Vanessa Lafaye's new novel tells of a woman's struggle against violent racism - Vanessa too has a major struggle to confront
Vanessa Lafaye lives in Marlborough with her husband, founded the town's Community Choir - and writes novels. Her first published novel, Summertime, was a run away success - described as 'a cracking first novel', it was chosen as a Richard and Judy Book Club title: "It sold a lot."
Now she has published her second novel - At First Light. Like Summertime it is based around a true and terrible story and is set in Florida (where she was brought up.)
We meet again one of Summertime's key characters. Dwayne Campbell is middle aged in Summertime, now in At First Light we find him first as a youth and then as an old man.
The two novels can be read separately or in sequence. Summertime is set in the 1935 - the year of the great hurricane - with the results of the First World War still a very strong influence on events. At First Light is largely set in 1918 - the year of the great flu pandemic - when memories of the war were very raw and evidence of its effects even more powerful.
At the dark heart of Summertime is a public lynching. At the dark heart of At First Light are the tentacles of the Ku Klux Klan as they threaten and then attack the mixed community of Key West.
In confronting head on the endemic and gross racism of the American South, the book has deep and troubling resonance with current events - with the Trump Presidency and to a lesser degree with post Referendum Britain. Vanessa Lafaye told me she wrote this novel before the American election campaign began and it was in production by the time of Britain's EU Referendum:

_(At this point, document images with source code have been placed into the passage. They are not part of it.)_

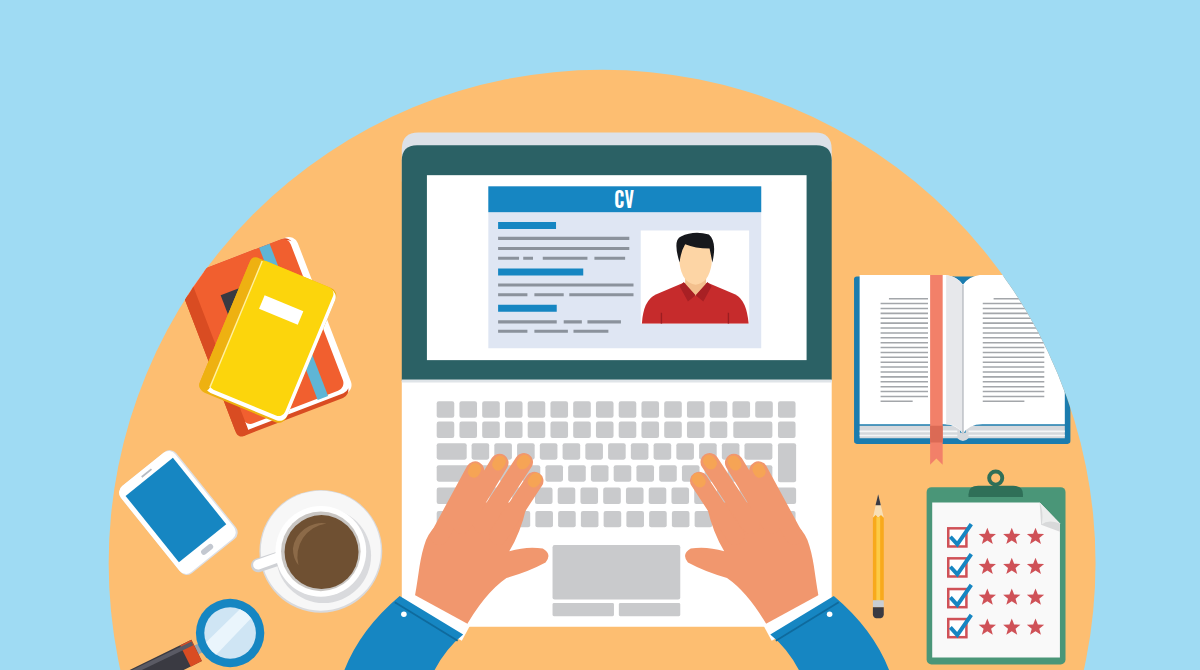
<!DOCTYPE html>
<html lang="en">
<head>
<meta charset="utf-8">
<title>Writing a CV at a desk</title>
<link rel="stylesheet" href="https://fonts.googleapis.com/css2?family=Oswald:wght@600&amp;display=swap">
<style>
:root{
  --sky:#9fdbf3; --desk:#fdbe71; --white:#fff; --teal:#2b6165; --blue:#1686c2; --blue-dark:#0f6a9d;
  --panel:#dfe6f3; --line:#8b929c; --key:#c9cacc; --lid:#dce1e8; --skin:#f1976e; --nail:#f6a455;
  --orange:#f15f2f; --orange-dark:#d94c22; --yellow:#fcd50c; --yellow-dark:#eeb111; --strap:#5fb5d6;
  --coffee:#6f5032; --ribbon:#f28069; --board:#4a9678; --board-dark:#2f6f58; --red:#cf5157; --ink:#3a3a42;
}
*{margin:0;padding:0;box-sizing:border-box}
html,body{width:1200px;height:670px;overflow:hidden;background:var(--sky)}
.desk-scene{display:block;width:1200px;height:670px}
.white{fill:var(--white)} .blue{fill:var(--blue)} .teal{fill:var(--teal)}
.key{fill:var(--key)}
.cv-title{font:600 16px Oswald,"Arial Narrow",sans-serif;fill:var(--white)}
.cv-lines{fill:none;stroke:var(--line);stroke-width:2.2}
.cv-heads{fill:none;stroke:var(--blue);stroke-width:5}
.print{fill:none;stroke:#a3a6aa;stroke-width:1.1}
.fingers{fill:none;stroke:var(--skin);stroke-width:13;stroke-linecap:round}
.nails{fill:none;stroke:var(--nail);stroke-width:8.5;stroke-linecap:round}
.skin{fill:var(--skin)}
.star{fill:var(--red)}
.box{fill:var(--white);stroke:var(--red);stroke-width:1.8}
.tick{fill:none;stroke:var(--blue);stroke-width:2.8}
</style>
</head>
<body>
<main>
<svg class="desk-scene" viewBox="0 0 860 480" preserveAspectRatio="xMidYMid slice" role="img" aria-label="Hands typing a CV on a laptop, surrounded by books, phone, coffee and a checklist">
<defs>
  <clipPath id="desk-edge"><circle cx="431.500" cy="403.500" r="353.500"/></clipPath>
  <clipPath id="portrait-frame"><rect x="459" y="165" width="78" height="67"/></clipPath>
  <rect id="key" class="key" width="12.600" height="11.800" rx="1.500"/>
  <g id="five-keys">
    <use href="#key"/><use href="#key" x="16.300"/><use href="#key" x="32.600"/><use href="#key" x="48.900"/><use href="#key" x="65.200"/>
  </g>
  <path id="star" class="star" d="M0-6.400 1.700-2.100 6.200-2 2.700.9 3.900 5.300 0 2.800-3.900 5.300-2.700.9-6.200-2-1.700-2.100Z"/>
  <g id="rating-row">
    <rect class="box" x="679.500" y="-6" width="13" height="13"/>
    <path class="tick" d="M681 0 686 5.500 696-9"/>
    <use href="#star" x="707.500"/><use href="#star" x="725"/><use href="#star" x="742"/>
  </g>
  <path id="print-left" class="print" d="M637 214h28M631 217.500h34M631 221h34M631 224.500h34M631 228h34M631 231.500h34M631 235h34M631 238.500h34M631 242h34M631 245.500h34M631 249h34M631 252.500h34M631 256h34M631 259.500h34M631 263h34M631 266.500h34M631 270h34M631 273.500h34M631 277h34M631 280.500h34M631 284h34M631 287.500h23"/>
  <g id="arm">
    <path class="skin" d="M296 434C300 416 300 404 304 391Q306 383 313 376L332 360 378 360Q374 380 365 395 378 391 389 393 396 397 391 403 378 410 363 414 347 425 332 452Z"/>
    <path class="fingers" d="M315 384 340.500 337M331 376 358 331.500M346 376 375.500 331M357 384 383 344.500"/>
    <path class="nails" d="M339.600 338 340.600 336M357 332.800 358.300 330.600M374.500 332 376 330M382.500 345 384 343"/>
    <path class="white" d="M293 424 337 448 331 459 285 434Z"/>
    <path class="blue" d="M286.500 427 332 454.500Q319 465 311 481H246.500Q258 451 286.500 427Z"/>
    <path d="M283 431.500 328 459" fill="none" stroke="var(--blue-dark)" stroke-width="1.300"/>
    <circle class="white" cx="289.500" cy="440" r="2"/>
  </g>
</defs>

<rect width="860" height="481" fill="var(--sky)"/>
<circle cx="431.500" cy="403.500" r="353.500" fill="var(--desk)"/>

<g id="desk-items" clip-path="url(#desk-edge)">
  <g id="orange-notebook" transform="translate(127 200) rotate(-21)">
    <rect class="white" x="2" width="88" height="120" rx="7"/>
    <rect width="86.500" height="122" rx="6" fill="var(--orange-dark)"/>
    <rect class="white" x="3" y="2" width="85" height="117" rx="6"/>
    <rect x="8" width="77" height="116" rx="6" fill="var(--orange)"/>
    <rect x="0" width="9" height="122" rx="4" fill="var(--orange-dark)"/>
    <rect x="63" width="8" height="117" fill="var(--strap)"/>
    <rect x="25" y="22" width="36" height="17" fill="var(--ink)"/>
  </g>
  <g id="yellow-notebook" transform="translate(181 183) rotate(22.500)">
    <rect width="67" height="104" rx="6" fill="var(--yellow-dark)"/>
    <rect class="white" x="4" y="1" width="63" height="101.500" rx="6"/>
    <rect x="6" width="58.500" height="99.500" rx="5" fill="var(--yellow)"/>
    <rect width="8" height="103" rx="4" fill="var(--yellow-dark)"/>
    <path d="M8 1V99" stroke="#fff0a0" stroke-width="1"/>
    <rect class="white" x="19" y="23" width="30" height="10.500"/>
  </g>

  <g id="phone" transform="translate(83 352) rotate(-38.800)">
    <rect width="51" height="80" rx="6" fill="#dcdfe5"/>
    <rect class="white" width="50" height="79" rx="6"/>
    <rect class="blue" x="3.500" y="7" width="43.500" height="61"/>
    <path d="M21 3.700h9" stroke="#b5bac2" stroke-width="1.300"/>
    <rect x="20" y="71.500" width="10" height="4" rx="2" fill="#c3c8d0"/>
  </g>

  <g id="coffee">
    <circle cx="230" cy="395" r="44" fill="#d8d9dc"/>
    <circle cx="230" cy="394.500" r="43" fill="#f7f7f7"/>
    <circle cx="232" cy="398" r="34" fill="#d9dadd"/>
    <path d="M206 398 185 405" fill="none" stroke="#cfd1d5" stroke-width="10" stroke-linecap="round"/>
    <path d="M206 397 185 404.500" fill="none" stroke="#fff" stroke-width="7" stroke-linecap="round"/>
    <circle class="white" cx="230" cy="395" r="32.500"/>
    <circle cx="230" cy="395" r="28.500" fill="#c9c6c3"/>
    <circle cx="230.500" cy="395.500" r="26.500" fill="var(--coffee)"/>
    <path d="M210 393A21 21 0 0 1 234 375 24 24 0 0 0 214 405Q210 400 210 393Z" fill="#8c6a48"/>
  </g>

  <g id="magnifier">
    <path d="M146 463 136 468" stroke="#9aa3ad" stroke-width="7"/>
    <path d="M141 466 96 488" stroke="var(--ink)" stroke-width="17"/>
    <path d="M141 466 133 470" stroke="var(--orange-dark)" stroke-width="17"/>
    <path d="M138 461 92 483" stroke="#5a5a64" stroke-width="3"/>
    <circle class="blue" cx="165" cy="453.500" r="24.500"/>
    <circle cx="165" cy="453.500" r="18.500" fill="#cfe5f4"/>
    <path d="M148 460 172 436.500A18.500 18.500 0 0 1 180 443L155 469A18.500 18.500 0 0 1 148 460Z" fill="#eaf5fc"/>
  </g>

  <g id="open-book">
    <rect x="612" y="198" width="155" height="120" rx="2" fill="#1b7cae"/>
    <path d="M616 305H688V310H692V305H763V314H694Q690 318 686 314H616Z" fill="#d5d8dc"/>
    <path d="M616 309H686M694 309H763M616 312H686M694 312H763" stroke="#f5f6f7" stroke-width="1.200"/>
    <path class="white" d="M616 197H678Q686 198 690 204V311Q686 304 676 304H616Z"/>
    <path class="white" d="M763 197H702Q694 198 690 204V311Q694 304 704 304H763Z"/>
    <path d="M678 197Q686 198 690 204V311Q686 304 678 304Z" fill="#e7e8eb"/>
    <path d="M690 204V311" stroke="#c6c9ce" stroke-width="1.300"/>
    <use href="#print-left"/>
    <use href="#print-left" transform="translate(-114.200 0) scale(1.297 1)"/>
    <path d="M666.500 197H675.500V333L671 328.500 666.500 333Z" fill="var(--ribbon)"/>
    <path d="M666.500 305H675.500V317H666.500Z" fill="#db6a55"/>
  </g>

  <g id="pencil">
    <path d="M629.300 354 633.300 371H625.500Z" fill="#f8dfb6"/>
    <path d="M629.300 354 631.200 362H627.400Z" fill="var(--ink)"/>
    <path d="M625.500 371 627.500 369 629.300 371 631.300 369 633.300 371V431H625.500Z" fill="#f8a91c"/>
    <path d="M628 370.500H630.700V431H628Z" fill="#fdca46"/>
    <rect x="625.500" y="430" width="7.800" height="5" fill="#c9cdd2"/>
    <path d="M625.500 435H633.300V440Q633.300 443 629.400 443 625.500 443 625.500 440Z" fill="var(--ink)"/>
  </g>

  <g id="checklist">
    <rect x="664" y="349" width="99.500" height="127" rx="3.500" fill="var(--board)"/>
    <path d="M668 360H745L759.500 375V471H668Z" fill="#f9f9f9"/>
    <path d="M745 360 759.500 375 759.500 381 746 376Z" fill="#d8d9da"/>
    <path d="M745 360 759.500 375Q751 372 746.500 375.500 748 367 745 360Z" fill="#eceded"/>
    <circle cx="713.500" cy="342.500" r="4.700" fill="none" stroke="var(--board-dark)" stroke-width="2.800"/>
    <path d="M694 354Q694 348 701 348H726Q733 348 733 354V356H694Z" fill="var(--board-dark)"/>
    <use href="#rating-row" y="384.500"/>
    <use href="#rating-row" y="406"/>
    <use href="#rating-row" y="428"/>
    <use href="#rating-row" y="449.500"/>
  </g>
</g>

<g id="laptop">
  <path d="M288 130V107Q288 95 300 95H584Q596 95 596 107V130Z" fill="var(--lid)"/>
  <path class="teal" d="M288 273V115Q288 104 299 104H585Q596 104 596 115V273Z"/>
  <rect class="white" x="306" y="125.500" width="272" height="132.500"/>
  <path class="white" d="M288 272H596V445Q596 449 592 449H292Q288 449 288 445Z"/>
  <path d="M288 273H596" stroke="#dfe4e8" stroke-width="2"/>

  <g id="cv-sheet">
    <rect x="350" y="133.500" width="195.500" height="116" fill="var(--panel)"/>
    <rect class="blue" x="350" y="133.500" width="195.500" height="18.500"/>
    <text class="cv-title" x="440.300" y="149.300" textLength="14" lengthAdjust="spacingAndGlyphs">CV</text>
    <path class="cv-heads" d="M357 161.500h41.500M357 194.800h61M357 220.800h42"/>
    <path class="cv-lines" d="M357 170.800h94M357 178h94M357 185h15M375 185h7M389 185h32M426 185h22M357 204.200h97M357 211.200h21M383 211.200h21M408 211.200h46M357 230.600h42M404 230.600h13M421 230.600h24M357 237.300h21M383 237.300h24M411 237.300h25"/>
    <g id="portrait" clip-path="url(#portrait-frame)">
      <rect class="white" x="459" y="165" width="78" height="67"/>
      <path d="M460 232Q461 215 470 211L489 203H508L527 211Q535 215 536.500 232Z" fill="#c62b2c"/>
      <path d="M474 224V232M522 224V232" stroke="#9c1d21" stroke-width="1"/>
      <path d="M491 194H506V204L498.500 212 491 204Z" fill="#f3c08d"/>
      <path d="M490 202 498.500 211.500 493 216 487 205ZM507 202 498.500 211.500 504 216 510 205Z" fill="#a82024"/>
      <path d="M487 181Q487 173 498.500 173 510 173 510 181V189Q508 203 498.500 204 489 203 487 189Z" fill="#fdd5a5"/>
      <path d="M487 188Q482 172 488 169.500 497 165 508 168 514 173 510.500 188L508.500 178Q498 178 491 175 488 180 487 188Z" fill="#17181c"/>
    </g>
  </g>

  <g id="keyboard">
    <use href="#five-keys" x="313" y="287.500"/><use href="#five-keys" x="394.500" y="287.500"/><use href="#five-keys" x="476" y="287.500"/><use href="#key" x="557.500" y="287.500"/>
    <use href="#five-keys" x="313" y="302"/><use href="#five-keys" x="394.500" y="302"/><use href="#key" x="476" y="302"/><use href="#key" x="492.300" y="302"/><use href="#key" x="508.600" y="302"/><use href="#key" x="557.500" y="302"/>
    <rect class="key" x="525.500" y="302" width="28" height="11.800" rx="1.500"/>
    <rect class="key" x="313" y="317.500" width="21.500" height="11.800" rx="1.500"/>
    <use href="#five-keys" x="338" y="317.500"/><use href="#five-keys" x="419.500" y="317.500"/><use href="#key" x="501" y="317.500"/><use href="#key" x="517.300" y="317.500"/>
    <rect class="key" x="533.500" y="317.500" width="20" height="11.800" rx="1.500"/>
    <rect class="key" x="557.500" y="317.500" width="13" height="28" rx="1.500"/>
    <rect class="key" x="313" y="333.300" width="25.500" height="11.800" rx="1.500"/>
    <use href="#five-keys" x="342" y="333.300"/><use href="#five-keys" x="423.500" y="333.300"/><use href="#key" x="505" y="333.300"/>
    <rect class="key" x="521.500" y="333.300" width="32" height="11.800" rx="1.500"/>
    <rect class="key" x="313" y="349.300" width="18" height="11.800" rx="1.500"/>
    <use href="#five-keys" x="334.500" y="349.300"/><use href="#five-keys" x="416" y="349.300"/><use href="#key" x="497.500" y="349.300"/><use href="#key" x="513.800" y="349.300"/>
    <rect class="key" x="530" y="349.300" width="40.500" height="11.800" rx="1.500"/>
    <use href="#five-keys" x="318.500" y="366"/><use href="#five-keys" x="400" y="366"/><use href="#five-keys" x="481.500" y="366"/><use href="#key" x="313" y="366"/><use href="#key" x="557.500" y="366"/>
  </g>
  <g id="trackpad">
    <rect class="key" x="396" y="390.500" width="91.500" height="39" rx="1.500"/>
    <rect class="key" x="396" y="432" width="44" height="9.500" rx="1"/>
    <rect class="key" x="443.500" y="432" width="44" height="9.500" rx="1"/>
  </g>
</g>

<g id="hands">
  <use href="#arm"/>
  <use href="#arm" transform="translate(884 0) scale(-1 1)"/>
</g>
</svg>
</main>
</body>
</html>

"It became horribly topical as time went on - much more so than I expected. When the KKK endorsed Trump he did not distance himself from them. The KKK message is like terrorist organisations' methods - they promise you can be part of a movement and this will make you powerful."
"One of the most eye-opening things from my research for At First Light was how much emphasis the KKK put on Jews and Catholics. Their idea was to 'Take America back for the real Americans' - their idea was to make America only for white protestants - full stop."
The book tells the story of Alicia Cortez who has to flee - with her 'brown' skin - from her Cuban home to Key West and how she is taken in by her aunt who runs the Tea Room - which turns out to be a brothel.
The horrors of violent racism are entwined with the horrors of the 1918 Spanish flu pandemic which kills Alicia's aunt. She inherits the brothel and decides to run it her way. She surprises herself by falling in love with a war-damaged man of honour John Morales.
Alicia is based on a real person. But the historical facts were few: "I was free to decide what her background was. I chose Cuba because it was incredibly cosmopolitan and the Florida she landed in was like a frontier town. I liked the reversal of views - with Havana being a glittering jewel and so cultured."
Vanessa says the story on its own was too dark and depressing. It was only when she decided to 'bookend' the story with the modern scenes that it worked - ending with redemption and expiation for terrible wrongs - albeit through a violent act.
Why, I asked, had she chosen At First Light as the title? Her first title had, she said, been much too like a crime or thriller title. At First Light has a First World War ring to it: "It's when they went over the top, when soldiers were executed. It has an historical connotation." She did not want a spuriously uplifting title using words of the 'dawn' or 'sunrise' variety.
Whose idea was it? "Debbie Guest at the White Horse Bookshop thought of it. She advises me a lot. She's invaluable!" The cover - also approved by Debbie Guest - is a triumph: "I wanted to distinguish my work from crime thrillers and from women's fiction."
The cover encapsulates two essential strands of the tale - arrival by sea (Alicia from Cuba and troops back from Europe's war) and being alone (Alicia's lonely fight against prejudice and for her lover.)
Vanessa Lafaye is a successful novelist whose writing career has been interspersed with and interrupted by cancer. She had breast cancer which she thought had been conquered. It returned three months after she signed the contract for Summertime and was treated again.
Then last year she learned that secondary cancers have spread widely. This is secondary breast cancer - it cannot be cured, it can only be managed. As she says in a matter of fact way: "The clock is running..."
Vanessa is calling for more research into drugs to treat secondary cancers and has written a very powerful personal online article for Red Magazine. Please read it and follow the links at the end.
Cancer she says robs you of so much - including control of your own life: "When I lead the community choir, with fifty expectant faces waiting for my instruction, that gives me some feeling of control again." In the meantime she has found a story which she may decide to make the basis of her third novel.